The tense is used to express the time when an action occured. Anaureth has five tenses. The tenses include the past tense, which indicate actions that occured in the past; the present-tense, which indicates actions that occured in the present; the aorist tense, which is used as an alternative present tense; the near-future tense, which indicates actions that will occure within the next few weeks, months, and years; and the future-tense, which indicates actions that will occure in some years time. The following inflictions are added at the end of a verb, as a suffix.
The aspect is similar to tense in that it helps to describe the time when the action occured. The Aspect is divided into past and present active. The past active includes subjects such as the past simple, which indicates an action that took place in the past (I ate); the past progressive, which indicates an action took place in the past (I was eating); the past perfict, which indicates an action that was completed in the past with respect to the past (I had eaten); and the past perfict progressive, which indicates an action that was completed recently with resepct to the past (I had been eating).
The present active includes subjects such as the present simple, which indicates an action that occured in the past and continues to the present (I eat); the present progressive, which indicates an incomplete action that is currently occuring (I was eating); the present perfict, which indicates a completed action with resepect to the present (I had eaten); and the present perfict progressive, which indicates an action that was completed recently in resepect to the present (I had been eating).
The Aspect does not have a verb ending. Instead the Aspect is indicated by prepositions which are inflicted to show past, present, and future.
The Mood includes subjects such as the indicative, which indicates statements and questions; the conditional, which indicates that the action expressed by the verb may not actually happen; the imperitive, which indicates commands; the operative, which indicates hopes or wishes; the potential, which indicates that the action expressed by the verb is likely to happen although it's not certain; and the eventive, which is a combination of the potential and the conditional.

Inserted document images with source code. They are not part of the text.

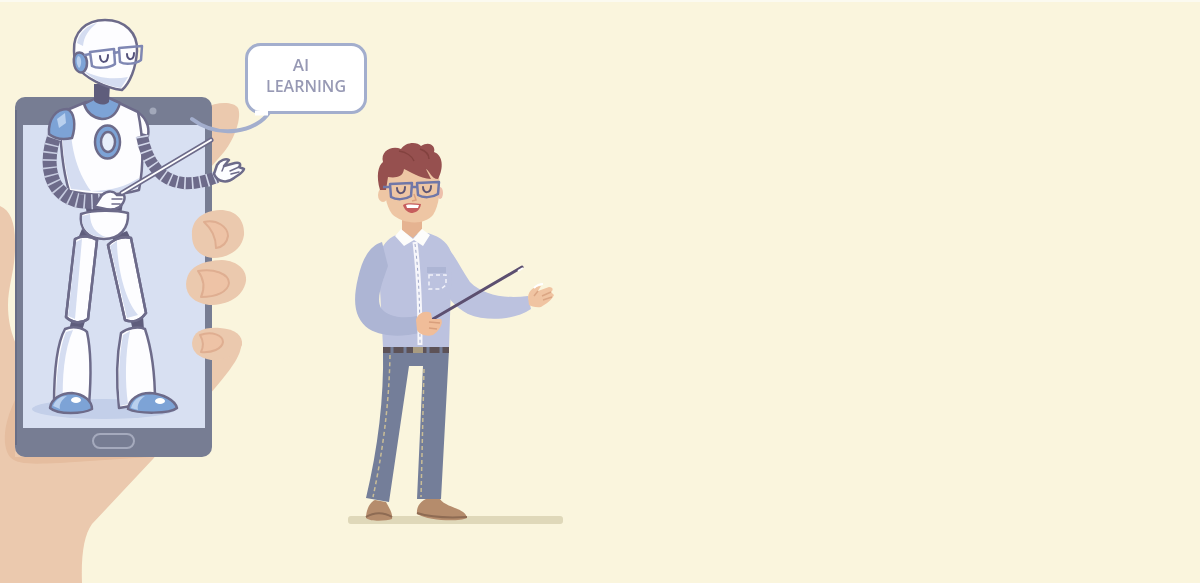
<!DOCTYPE html>
<html lang="en">
<head>
<meta charset="utf-8">
<title>AI Learning</title>
<style>
:root {
  --cream: #faf5dd;
  --skin: #ebc9ae;
  --skin-line: #dfae91;
  --phone: #777d93;
  --screen: #d8e0f2;
  --ink: #6d6b8a;
  --white: #fdfdff;
  --shade: #d5ddf1;
  --blue: #7da3d6;
  --bubble: #a3aecd;
  --shirt: #bcc2df;
  --shirt-dark: #adb5d4;
  --jeans: #747e99;
  --hair: #96504f;
  --face: #eec6a4;
  --shoe: #b58c6c;
}
html, body { margin: 0; height: 100%; overflow: hidden; background: var(--cream); }
.banner { display: block; width: 1200px; height: 583px; }
.skin { fill: var(--skin); }
.nail { fill: #eec3a6; stroke: var(--skin-line); stroke-width: 2; stroke-linejoin: round; }
.robot { stroke: var(--ink); stroke-width: 2.5; stroke-linejoin: round; stroke-linecap: round; }
.white { fill: var(--white); }
.blue { fill: var(--blue); }
.shade { fill: var(--shade); stroke: none; }
.line { fill: none; }
.gloss { fill: #b9d0ee; stroke: none; }
.joint { fill: #5f5d7c; stroke: none; }
.speech { font: 600 17px "Open Sans", "Noto Sans", sans-serif; fill: #9799b4; text-anchor: middle; }
.shirt { fill: var(--shirt); }
.sleeve { fill: var(--shirt-dark); }
.face { fill: var(--face); }
.jeans { fill: var(--jeans); }
.stitch { fill: none; stroke: #c9bd97; stroke-width: 1.5; stroke-dasharray: 4 3; }
.glasses { fill: none; stroke: #7077a8; stroke-width: 2.5; stroke-linejoin: round; }
.feature { fill: none; stroke: #5f5674; stroke-width: 2; stroke-linecap: round; }
</style>
</head>
<body>
<svg class="banner" viewBox="0 0 1200 583" role="img" aria-label="A robot teacher on a phone screen beside a human teacher">
  <rect width="1200" height="583" fill="var(--cream)"/>
  <rect width="1200" height="2" fill="#fbfaf0"/>

  <g id="hand-behind">
    <path class="skin" d="M0 206 C10 210 15 222 15 242 C16 268 8 285 8 305 C8 330 16 345 24 360 L60 440 H168 L153 459 L92 524 C84 535 81 555 82 583 H0Z"/>
    <path d="M15 400 C3 425 2 446 10 457 C17 465 34 464 60 463 L150 457 H15Z" fill="#e5bd9f"/>
    <path class="skin" d="M205 108 C216 102 233 101 238 108 C242 117 235 138 224 152 L205 174Z"/>
    <path class="skin" d="M208 336 L240 338 C244 350 238 362 208 396Z"/>
  </g>

  <g id="phone">
    <rect x="15" y="97" width="197" height="360" rx="10" fill="var(--phone)"/>
    <path d="M16 110 V445" stroke="#686e86" stroke-width="2"/>
    <rect x="23" y="125" width="182" height="303" fill="var(--screen)"/>
    <circle cx="153" cy="111" r="3.5" fill="#a2a8ba"/>
    <rect x="93" y="434" width="41" height="14" rx="7" fill="none" stroke="#a5aabd" stroke-width="2"/>
  </g>

  <g id="fingers">
    <path class="skin" d="M192 236 C191 220 202 211 220 210 C236 210 245 220 244 235 C242 250 228 258 213 258 C200 257 192 248 192 236Z"/>
    <path class="nail" d="M204 222 C217 219 228 227 228 236 C227 243 222 247 216 248 C216 238 213 230 204 222Z"/>
    <path class="skin" d="M186 284 C187 267 201 261 222 260 C238 261 247 270 246 281 C243 297 228 305 209 305 C195 303 186 296 186 284Z"/>
    <path class="nail" d="M198 271 C214 268 229 274 229 283 C228 292 216 297 201 297 C205 288 204 279 198 271Z"/>
    <path class="skin" d="M192 343 C193 331 204 327 220 328 C236 329 243 336 242 345 C239 355 226 360 211 360 C199 358 192 352 192 343Z"/>
    <path class="nail" d="M200 335 C212 331 223 335 223 342 C222 349 212 353 201 352 C204 346 203 340 200 335Z"/>
  </g>

  <g id="speech-bubble">
    <path d="M192 119 C218 139 257 133 270 111" fill="none" stroke="var(--bubble)" stroke-width="4" stroke-linecap="round"/>
    <rect x="246.5" y="44.5" width="119" height="68" rx="14" fill="#fff" stroke="var(--bubble)" stroke-width="3"/>
    <path d="M255 113 H268" stroke="#fff" stroke-width="5"/>
    <text class="speech" x="301" y="71">AI</text>
    <text class="speech" x="306" y="92" textLength="80" lengthAdjust="spacingAndGlyphs">LEARNING</text>
  </g>

  <g id="robot" class="robot">
    <ellipse cx="104" cy="409" rx="72" ry="10" fill="#c3cfe9" stroke="none"/>

    <g id="robot-legs">
      <path class="joint" d="M82 229 L98 237 L94 246 L76 243Z M112 237 L127 231 L133 243 L116 247Z M72 318 L86 318 L82 331 L69 330Z M130 318 L143 316 L144 330 L133 331Z"/>
      <path class="white" d="M75 239 C82 235 91 236 97 240 L88 319 C81 324 72 323 66 317Z"/>
      <path class="shade" d="M76 242 L82 239 L75 319 L68 316Z"/>
      <path class="white" d="M108 245 C115 238 124 236 131 238 L146 313 C140 321 132 323 125 320Z"/>
      <path class="shade" d="M110 246 L117 241 C117 262 123 297 138 315 L127 318Z"/>
      <path class="line" d="M75 239 C82 235 91 236 97 240 L88 319 C81 324 72 323 66 317Z M108 245 C115 238 124 236 131 238 L146 313 C140 321 132 323 125 320Z"/>
      <path class="white" d="M65 329 C72 326 82 327 87 332 C91 350 91 380 89 405 H54 C54 376 56 345 65 329Z"/>
      <path class="shade" d="M66 332 L73 330 C64 350 62 380 63 402 L56 403 C56 378 59 349 66 332Z"/>
      <path class="white" d="M121 333 C127 328 138 326 145 329 C152 350 155 379 155 402 L119 408 C116 382 117 354 121 333Z"/>
      <path class="shade" d="M123 335 L130 331 C125 354 125 382 128 404 L120 406 C118 382 119 355 123 335Z"/>
      <path class="blue" d="M50 408 C51 399 61 393 72 393 C84 394 92 401 92 409 C83 414 58 415 50 408Z"/>
      <path class="blue" d="M128 409 C129 399 139 393 150 393 C163 394 175 400 177 408 C170 414 138 414 128 409Z"/>
      <ellipse cx="76" cy="400" rx="5" ry="3" fill="#fff" stroke="none"/>
      <ellipse cx="160" cy="401" rx="5" ry="3" fill="#fff" stroke="none"/>
      <path class="gloss" d="M53 406 C56 399 61 396 67 396 C61 400 59 405 60 409Z M131 408 C133 400 139 396 145 396 C139 400 137 405 138 410Z"/>
    </g>

    <path class="joint" d="M84 196 H124 L121 215 H87Z"/>
    <path class="white" d="M81 214 C94 210 115 210 128 213 C129 228 120 239 104 239 C88 239 79 229 81 214Z"/>
    <path class="shade" d="M82 216 L90 214 C90 226 96 234 106 237 C91 238 81 230 82 216Z"/>

    <path class="white" d="M136 111 C145 116 150 126 148 136 L140 134Z"/>
    <g id="robot-torso">
      <path class="white" d="M86 102 L117 102 L138 112 C143 136 144 164 139 190 C118 196 91 196 69 191 C61 164 60 138 60 113Z"/>
      <path class="shade" d="M62 116 L71 114 C69 142 76 171 91 191 L71 189 C63 164 62 140 62 116Z M91 191 C112 191 126 186 139 178 L138 188 C124 193 107 193 91 191Z"/>
      <path class="blue" d="M84 104 L96 98 L109 98 L120 103 C117 114 110 119 102 119 C93 118 87 113 84 104Z"/>
      <path class="joint" d="M94 84 L110 84 L109 102 C105 106 98 105 94 101Z"/>
      <ellipse class="blue" cx="107.5" cy="142" rx="12.5" ry="16.5"/>
      <ellipse cx="108" cy="142" rx="7" ry="10" fill="#e7eefa"/>
    </g>

    <g id="robot-arms">
      <path class="line" d="M54 137 C46 160 49 182 62 193 C73 202 85 203 101 201" stroke-width="14" stroke-linecap="butt"/>
      <path class="line" d="M54 137 C46 160 49 182 62 193 C73 202 85 203 101 201" stroke="#c7cce0" stroke-width="15" stroke-linecap="butt" stroke-dasharray="1.6 6"/>
      <path class="line" d="M142 136 C147 164 162 181 183 183 C196 184 207 181 217 177" stroke-width="12" stroke-linecap="butt"/>
      <path class="line" d="M142 136 C147 164 162 181 183 183 C196 184 207 181 217 177" stroke="#d3d8ea" stroke-width="13" stroke-linecap="butt" stroke-dasharray="1.6 6"/>
      <path class="blue" d="M49 134 C48 119 56 109 67 109 C75 112 76 126 72 138 C63 140 55 139 49 134Z"/>
      <path class="gloss" d="M57 119 L65 113 L66 123 L59 128Z"/>
      <path d="M122 193 L211 140" stroke-width="5"/>
      <path d="M122 193 L211 140" stroke="#fff" stroke-width="2"/>
      <path class="white" d="M94 207 L102 195 C108 190 114 191 117 195 L124 195 C126 200 122 207 115 209 C107 211 101 207 94 207Z"/>
      <path class="line" d="M112 199 L122 199 M112 204 L120 204" stroke-width="1.5"/>
      <path class="white" d="M214 174 L217 165 C220 160 226 158 229 160 L224 166 L235 163 C239 162 242 164 239 167 L244 169 C243 173 238 175 234 178 C228 183 218 183 214 174Z"/>
      <path class="line" d="M224 166 L222 171 M239 167 L230 171 M239 172 L231 174" stroke-width="1.5"/>
    </g>

    <g id="robot-head">
      <path class="white" d="M74 51 C73 32 86 20 105 20 C125 20 138 33 137 51 C136 68 130 83 122 90 C106 88 84 78 78 67 C75 62 74 57 74 51Z"/>
      <path class="shade" d="M83 70 C96 78 112 80 128 77 L121 88 C106 86 91 79 83 70Z M77 43 C79 32 88 25 97 23 C88 30 84 37 83 46Z"/>
      <path class="blue" d="M77 53 C83 51 87 57 87 63 C87 70 83 74 79 72 C73 69 72 56 77 53Z"/>
      <path class="gloss" d="M78 56 C82 56 82 66 79 68 C76 64 76 59 78 56Z"/>
      <path class="line" d="M90 52 L114 49 L115 64 C110 68 97 69 92 66Z M119 48 L142 46 L141 60 C136 64 125 65 120 62Z M114 53 L119 52 M85 55 L90 54" stroke="#7f87b3"/>
      <path class="line" d="M100 56 C100 64 108 64 108 55 M127 54 C127 61 134 61 134 53" stroke="#53517a" stroke-width="2"/>
    </g>
  </g>

  <g id="teacher">
    <rect x="348" y="516" width="215" height="8" rx="3" fill="#dfd8b9"/>

    <g id="shoes">
      <path d="M366 518 C366 510 370 502 375 500 L386 502 C389 508 393 513 392 519 C386 521 371 522 366 518Z" fill="var(--shoe)"/>
      <path d="M417 514 C416 506 422 499 430 498 L440 499 C446 508 466 508 467 518 C459 522 429 521 417 514Z" fill="var(--shoe)"/>
      <path d="M366 517 C374 512 384 512 392 517 M417 513 C433 518 450 518 467 517" fill="none" stroke="#8e6b53" stroke-width="2"/>
    </g>

    <g id="trousers">
      <path class="jeans" d="M383 350 H449 L441 499 H417 L423 366 H409 L389 502 L366 498 C378 448 384 398 383 350Z"/>
      <path class="stitch" d="M390 355 C389 408 382 455 373 497 M424 369 L421 497"/>
      <rect x="383" y="346" width="66" height="7" fill="#5d5257"/>
      <path d="M392 345 V354 M405 345 V354 M428 345 V354 M441 345 V354" stroke="var(--jeans)" stroke-width="3"/>
      <rect x="413" y="346" width="10" height="7" fill="#a89b80"/>
    </g>

    <g id="shirt">
      <path class="shirt" d="M438 239 C453 249 459 266 470 282 C483 295 504 299 528 296 L531 309 C515 320 487 322 468 314 C455 307 447 297 441 286Z"/>
      <path class="shirt" d="M396 235 L428 233 C441 237 450 244 452 256 L449 347 H383 L379 270 C377 253 384 240 396 235Z"/>
      <path class="sleeve" d="M382 242 C369 246 362 260 358 278 C352 303 355 319 369 329 C383 337 401 337 420 333 L417 316 C402 319 388 317 381 308 C376 298 382 283 388 266Z"/>
      <path d="M415 242 C419 275 420 310 420 345" fill="none" stroke="#f6f6fb" stroke-width="5"/>
      <path d="M415 244 C419 275 420 310 420 345" fill="none" stroke="#a0a8c9" stroke-width="1" stroke-dasharray="3 3"/>
      <rect x="427" y="267" width="19" height="6" fill="var(--shirt-dark)"/>
      <path d="M429 275 H446 V285 L441 289 H429Z" fill="none" stroke="#f1f2fa" stroke-width="1.5" stroke-dasharray="4 3"/>
    </g>

    <g id="head">
      <path d="M402 214 H422 V229 L413 238 L402 231Z" fill="#e5b391"/>
      <path d="M401 229 L413 239 L422 229 L430 235 L423 246 L414 240 L404 246 L395 236Z" fill="#fdfdfb"/>
      <path class="face" d="M384 176 C396 166 428 166 439 174 C440 189 440 204 433 215 C424 226 402 224 392 214 C386 206 384 193 384 176Z"/>
      <ellipse class="face" cx="383" cy="195" rx="5" ry="7"/>
      <ellipse cx="440" cy="193" rx="3" ry="6" fill="#edbfab"/>
      <path d="M380 190 C376 176 378 166 383 162 C380 151 392 145 401 149 C405 142 417 141 421 146 C430 140 436 147 434 152 C443 155 444 168 438 179 C431 179 430 171 426 169 L431 179 C419 178 411 172 404 169 C403 178 394 178 388 177 L386 190Z" fill="var(--hair)"/>
      <path d="M399 151 C406 152 412 156 414 161 M420 149 C426 151 429 155 429 159" fill="none" stroke="#83423f" stroke-width="1.5"/>
      <path class="glasses" d="M390 184 L412 183 L411 196 C405 200 396 200 391 197Z M417 183 L439 182 L438 194 C432 198 423 198 418 195Z M412 187 H417 M383 187 L390 187"/>
      <path class="feature" d="M397 188 C397 195 405 195 405 187 M423 187 C423 194 431 194 431 186"/>
      <path d="M414 194 L416 200 L412 201" fill="none" stroke="#dda17f" stroke-width="1.5"/>
      <path d="M403 205 C409 202 415 204 421 204 C420 211 415 213 411 213 C407 212 404 209 403 205Z" fill="#c65d5d"/>
      <path d="M406 205 C411 204 415 205 419 205 L418 208 H407Z" fill="#fff"/>
    </g>

    <g id="pointer-and-hands">
      <path d="M433 319 L522 267" stroke="#5c4f70" stroke-width="3" stroke-linecap="round"/>
      <path d="M523 268 L518 271" stroke="#fff" stroke-width="2"/>
      <path d="M416 320 C418 313 425 310 431 313 L432 319 L441 319 C444 323 439 331 433 335 C426 337 419 334 417 330Z" fill="#f0bd99"/>
      <path d="M429 322 L440 323 M429 328 L437 329" stroke="#d99f7c" stroke-width="1.5"/>
      <path d="M528 297 C529 290 534 286 541 286 L538 291 L549 287 C554 287 553 291 551 292 L554 295 C552 300 546 304 541 307 C536 308 531 306 529 305Z" fill="#f0c4a2"/>
      <path d="M538 291 L534 296 M551 292 L542 296 M552 297 L543 300" fill="none" stroke="#dba684" stroke-width="1.5"/>
      <path d="M534 288 C537 285 540 284 543 284" fill="none" stroke="#fff" stroke-width="2"/>
    </g>
  </g>
</svg>
</body>
</html>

The voice indicates the relationship between the action (or state) that the verb expresses and the participants identified by it's arguments (subject, object etc.) In Anauran there are two types of voice: the active, and passive voice. The active voice, indicates the agent of the verb; and the passive voice, indicates the subject is the target of the verb. This has been demonstrated in the sentences below:
For example, in the sentence:
- The cat ate the mouse.
the verb "ate" is in the active voice, whilst in the sentence:
- The mouse was eaten by the cat.
the phrase "was eaten" is in the passive voice.
Adverbs describe how, when, and where an action took place. For example in the sentence, "Jane drives slowly," the word "slowly" is an adverb. Adverbs are formed from basic verbal roots which are then given the infliction /ra/.